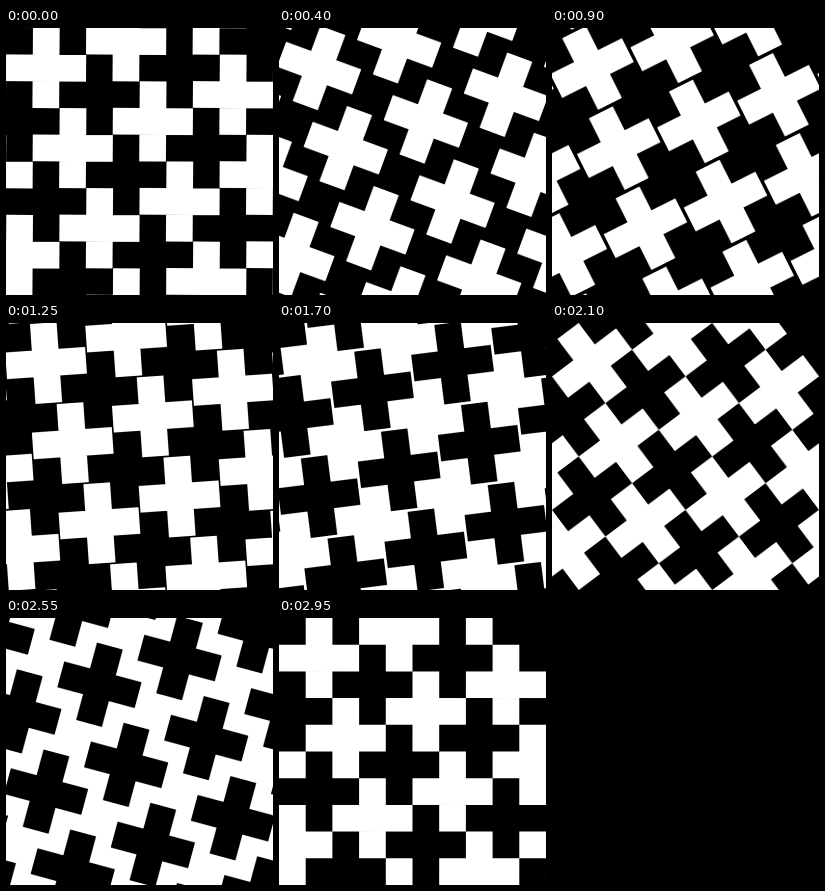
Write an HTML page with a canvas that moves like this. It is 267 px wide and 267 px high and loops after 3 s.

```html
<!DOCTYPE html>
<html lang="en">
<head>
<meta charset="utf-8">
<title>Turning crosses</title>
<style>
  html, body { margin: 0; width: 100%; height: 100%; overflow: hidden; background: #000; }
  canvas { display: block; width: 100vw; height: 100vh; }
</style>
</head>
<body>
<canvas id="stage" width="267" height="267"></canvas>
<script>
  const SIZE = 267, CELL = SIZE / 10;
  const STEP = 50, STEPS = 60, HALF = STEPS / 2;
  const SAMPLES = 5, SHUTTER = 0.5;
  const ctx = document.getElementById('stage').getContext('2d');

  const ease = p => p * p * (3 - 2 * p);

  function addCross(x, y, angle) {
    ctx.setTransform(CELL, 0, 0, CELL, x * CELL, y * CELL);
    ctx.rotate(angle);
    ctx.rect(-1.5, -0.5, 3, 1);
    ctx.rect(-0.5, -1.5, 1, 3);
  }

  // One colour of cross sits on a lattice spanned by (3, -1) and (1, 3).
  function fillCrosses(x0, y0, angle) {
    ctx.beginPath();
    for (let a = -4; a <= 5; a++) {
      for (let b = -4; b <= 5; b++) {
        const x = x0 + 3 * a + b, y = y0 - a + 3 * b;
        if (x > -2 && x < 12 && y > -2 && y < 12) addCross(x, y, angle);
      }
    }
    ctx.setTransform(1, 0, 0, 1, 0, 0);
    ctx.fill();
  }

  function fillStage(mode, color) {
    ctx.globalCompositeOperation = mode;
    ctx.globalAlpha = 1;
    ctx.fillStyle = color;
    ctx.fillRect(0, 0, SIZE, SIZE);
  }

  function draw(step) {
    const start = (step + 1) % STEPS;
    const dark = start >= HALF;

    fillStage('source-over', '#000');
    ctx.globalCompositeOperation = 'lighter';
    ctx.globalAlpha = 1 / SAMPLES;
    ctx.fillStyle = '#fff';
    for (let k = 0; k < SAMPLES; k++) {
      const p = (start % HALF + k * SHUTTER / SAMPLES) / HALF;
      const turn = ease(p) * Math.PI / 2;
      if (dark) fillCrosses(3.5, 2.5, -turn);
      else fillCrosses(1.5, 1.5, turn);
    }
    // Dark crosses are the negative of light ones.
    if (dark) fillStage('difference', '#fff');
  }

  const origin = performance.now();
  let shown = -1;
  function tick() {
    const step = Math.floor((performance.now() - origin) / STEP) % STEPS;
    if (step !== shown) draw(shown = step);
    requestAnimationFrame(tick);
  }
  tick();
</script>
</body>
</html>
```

-*-

§ PROBLEM: Using the listing above, show each line with the word "angle" in it.

§ OUTPUT FOR THIS TASK:
  function addCross(x, y, angle) {
    ctx.rotate(angle);
  function fillCrosses(x0, y0, angle) {
        if (x > -2 && x < 12 && y > -2 && y < 12) addCross(x, y, angle);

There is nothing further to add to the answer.